◆ **Listed entries**
[Start of section]
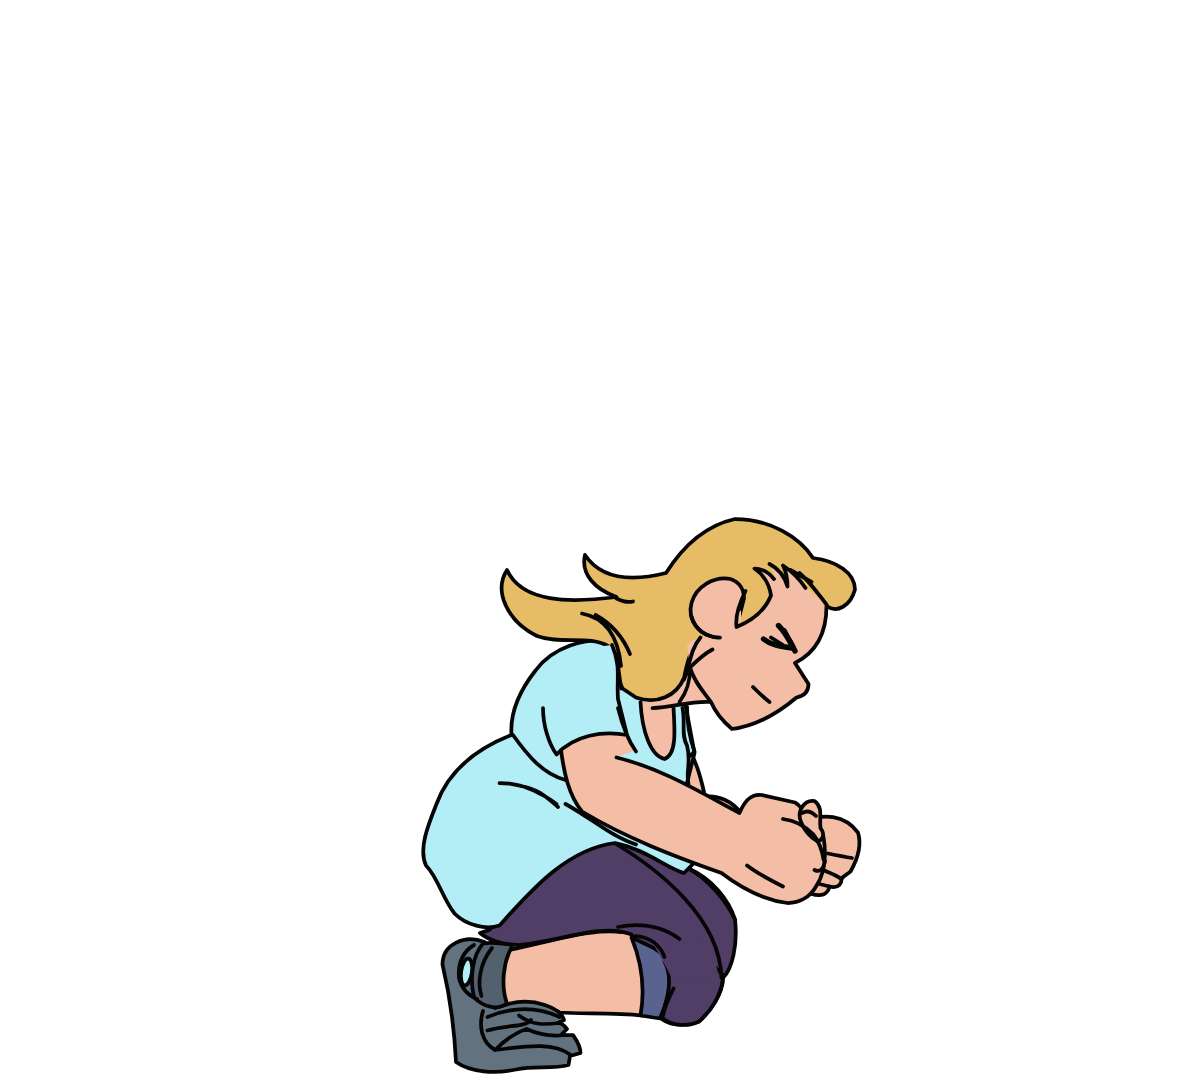
<!DOCTYPE html>
<html lang="en">
<head>
<meta charset="utf-8">
<title>Crouching figure</title>
<style>
:root {
  --paper: #ffffff;
  --ink: #050505;
  --hair: #e6bd66;
  --skin: #f4bda6;
  --shirt: #b3eef7;
  --trousers: #503e66;
  --cuff: #5a6290;
  --shoe: #62737f;
  --sock: #53616e;
}
html, body { margin: 0; padding: 0; background: var(--paper); }
body { width: 1200px; height: 1080px; overflow: hidden; }
.canvas { display: block; width: 1200px; height: 1080px; }
.figure { stroke: var(--ink); stroke-width: 2.5; stroke-linecap: round; stroke-linejoin: round; }
.hair { fill: var(--hair); }
.skin { fill: var(--skin); }
.shirt { fill: var(--shirt); }
.trousers { fill: var(--trousers); }
.cuff { fill: var(--cuff); }
.shoe { fill: var(--shoe); }
.sock { fill: var(--sock); }
.line { fill: none; }
.flat { stroke: none; }
.bold { stroke-width: 3.6; }
</style>
</head>
<body>
<svg class="canvas" viewBox="0 0 800 720" role="img" aria-label="Blonde woman crouching with clenched fists">
  <g class="figure">
    <g id="far-arm">
      <path class="skin" d="M461 503 C466 512 468 522 470 531 C479 530 488 534 494 542 L486 556 L455 530 Z"/>
      <path class="skin" d="M538 548 C548 542 563 543 572 555 C575 565 571 574 567 581 C565 583 562 584 561 586 C561 591 557 592 553 591 C552 596 548 598 541 596 L534 585 Z"/>
      <path class="line" d="M552 569 C557 570 562 571 568 572 M549 580 C553 582 557 583 561 586 M545 589 L553 591"/>
    </g>

    <g id="leg">
      <path class="skin" d="M335 634 C365 629 396 616 424 623 C430 640 430 660 428 677 C410 675 388 676 373 675 C360 668 346 667 335 671 C331 658 332 644 335 634 Z"/>
    </g>

    <g id="shoe">
      <path class="shoe" d="M323 628 C310 623 295 629 295 643 C300 664 303 688 304 708 C314 715 330 716 344 713 C356 710 368 713 379 710 L380 704 L387 702 C387 697 384 693 382 690 L374 690 L378 686 C376 683 374 682 372 682 L376 680 C374 672 356 665 340 669 L330 672 Z"/>
      <path class="sock" d="M322 629 C328 628 336 629 342 630 C335 641 334 658 338 669 C331 674 322 671 316 665 C313 652 315 637 322 629 Z"/>
      <path class="line" d="M328 632 C320 642 318 655 321 664 M316 630 C309 634 305 642 306 652 C308 660 313 664 318 666"/>
      <ellipse class="shirt" cx="311" cy="648" rx="3.6" ry="9" transform="rotate(8 311 648)"/>
      <path class="line" d="M322 674 C319 684 321 695 330 700 M325 678 C342 671 358 671 373 678 M325 687 C338 683 350 685 354 680 M330 700 C338 692 345 688 351 686 M330 700 C348 698 368 694 380 703 M346 677 C355 684 364 683 373 682 M351 686 C360 690 368 691 376 690"/>
    </g>

    <g id="trousers">
      <path class="trousers" d="M326 620 C350 598 374 566 408 561 C430 566 446 580 459 579 C475 586 486 600 490 613 C492 630 488 646 482 652 C482 662 474 674 466 681 C456 685 444 683 440 678 C440 660 438 640 421 623 C400 615 372 628 346 630 C336 630 326 627 320 622 Z"/>
      <path class="cuff" d="M421 625 C429 629 440 632 447 642 C448 656 444 670 440 679 L427 677 C430 660 428 642 421 625 Z"/>
      <path class="trousers" d="M443 641 C449 652 445 666 441 678 C448 685 460 684 466 681 C474 674 482 662 482 650 L470 638 Z"/>
      <path class="trousers flat" d="M436 630 L474 628 L480 655 L448 652 Z"/>
      <path class="line" d="M408 561 C440 580 480 612 481 652 M459 579 C472 586 484 600 490 613 M412 618 C428 615 442 618 453 626 M424 624 C434 625 440 630 443 638 M449 659 C446 665 443 672 442 677"/>
    </g>

    <g id="shirt">
      <path class="shirt" d="M410 428 C390 424 368 432 357 447 C346 461 340 476 341 490 C318 499 299 514 291 536 C285 551 279 566 284 577 C292 585 295 599 303 609 C311 617 324 620 333 617 C352 596 377 566 410 562 C430 566 445 579 456 582 L464 574 L462 530 L458 522 L463 502 L457 470 L430 460 Z"/>
      <path class="line" d="M342 490 C352 504 362 516 377 520 M333 522 C347 522 360 528 371 536 M347 524 C360 526 366 533 372 538 M377 536 C395 546 408 558 424 563"/>
    </g>

    <g id="neck">
      <path class="skin flat" d="M427 464 L456 440 L480 467 C470 468 458 468 450 472 C451 488 451 502 443 506 C434 503 427 488 427 468 Z"/>
      <path class="line" d="M427 468 C428 488 434 504 443 506 C451 503 450 488 449 472 M435 472 C448 472 460 467 474 468 M455 472 C457 483 454 490 458 497 C461 508 457 514 459 523 M458 471 C458 482 459 490 463 501 L460 504"/>
    </g>

    <g id="hair">
      <path class="hair" d="M444 382 C456 363 472 350 490 346 C513 346 533 358 542 372 C558 374 570 382 570 393 C567 404 558 409 551 404 L500 440 L467 426 C460 433 458 442 456 452 C451 464 438 470 424 465 L415 459 C410 450 413 438 406 431 C393 423 374 430 358 424 C338 414 329 394 338 380 C348 402 380 402 411 398 C397 393 387 383 390 370 C402 388 424 387 444 382 Z"/>
      <path class="line" d="M411 399 C415 401 418 402 422 401 M388 409 C404 412 412 424 414 444 M397 410 C408 416 415 424 420 436 M411 436 L414 459"/>
    </g>

    <g id="head">
      <path class="skin flat" d="M491 418 C500 413 508 407 514 397 C513 390 509 383 503 379 C508 379 513 382 516 386 C516 382 515 379 513 376 C519 379 523 384 525 390 C525 385 524 381 522 377 C528 381 533 386 537 391 L551 404 C552 420 546 434 530 442 L539 456 C539 461 536 464 530 465 C518 476 503 484 488 486 C482 481 477 475 474 468 C469 461 463 455 460 445 L458 430 C464 424 470 424 480 425 Z"/>
      <path class="line" d="M551 404 C551 420 546 434 530 442 L539 456 C539 461 536 464 531 465 C518 476 503 484 488 486 C482 481 477 475 474 468 C469 461 463 455 460 445 C464 441 469 436 475 433"/>
      <path class="line" d="M467 425 C460 433 460 444 456 453 M460 446 C460 455 458 461 453 468"/>
      <path class="skin" d="M480 425 C466 425 458 413 461 402 C464 391 476 384 487 386 C493 388 496 393 496 399 L491 418 Z"/>
      <path class="skin flat" d="M472 421 L481 428 L494 421 L494 407 L480 412 Z"/>
      <path class="line" d="M480 425 C470 425 463 419 461 411 M497 394 C493 402 490 410 491 418 C501 414 510 407 514 397 C513 390 509 383 503 379 C508 379 513 382 516 386 M513 376 C519 379 523 384 525 391 C525 385 524 381 522 377 C528 381 533 386 537 392 M527 380 L541 388 M533 382 C540 388 544 394 551 403"/>
      <path class="line bold" d="M519 417 C524 422 527 428 530 434 M509 426 C514 430 520 431 528 432"/>
      <path class="line" d="M523 420 L529 431 M514 425 L522 430 M502 458 C506 462 509 465 513 468"/>
    </g>

    <g id="near-arm">
      <path class="shirt flat" d="M376 434 L408 430 C413 448 411 470 424 490 L371 502 C358 486 358 450 376 434 Z"/>
      <path class="skin flat" d="M372 502 C385 489 404 486 418 490 L424 500 L411 505 C441 512 470 530 493 542 C496 535 500 529 508 530 L530 535 C534 538 537 542 537 547 L549 558 C551 570 550 582 544 591 C540 598 533 602 525 602 C510 600 494 592 481 582 C450 571 418 558 388 541 C379 530 376 515 372 502 Z"/>
      <path class="line" d="M362 472 C362 484 366 496 371 503 C383 490 402 487 418 490 M408 430 C414 444 411 452 412 466 C414 474 416 482 418 490 M412 472 C415 484 419 494 424 501"/>
      <path class="line" d="M411 505 C441 512 470 530 493 542 C496 535 500 529 508 530 L530 535 C534 537 536 541 538 547 M374 500 C376 515 379 530 388 541 C418 559 450 571 481 582 C494 592 510 600 525 602 C533 602 540 598 544 591 C550 582 551 570 549 558"/>
      <path class="skin" d="M534 548 C531 541 536 533 543 534 C549 538 546 546 547 552 C550 556 549 560 545 561 C540 558 536 553 534 548 Z"/>
      <path class="line" d="M522 546 C530 547 536 550 542 556 C546 561 548 566 549 573 M498 577 C506 583 514 587 522 591 M543 580 C547 582 549 579 550 574 M535 542 C538 540 541 541 544 544"/>
    </g>
  </g>
</svg>
</body>
</html>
[End of section]
◆ **Task brief**
Reproduce every line from the entries that holds the word "fill".

◆ **Solution to this problem**
.hair { fill: var(--hair); }
.skin { fill: var(--skin); }
.shirt { fill: var(--shirt); }
.trousers { fill: var(--trousers); }
.cuff { fill: var(--cuff); }
.shoe { fill: var(--shoe); }
.sock { fill: var(--sock); }
.line { fill: none; }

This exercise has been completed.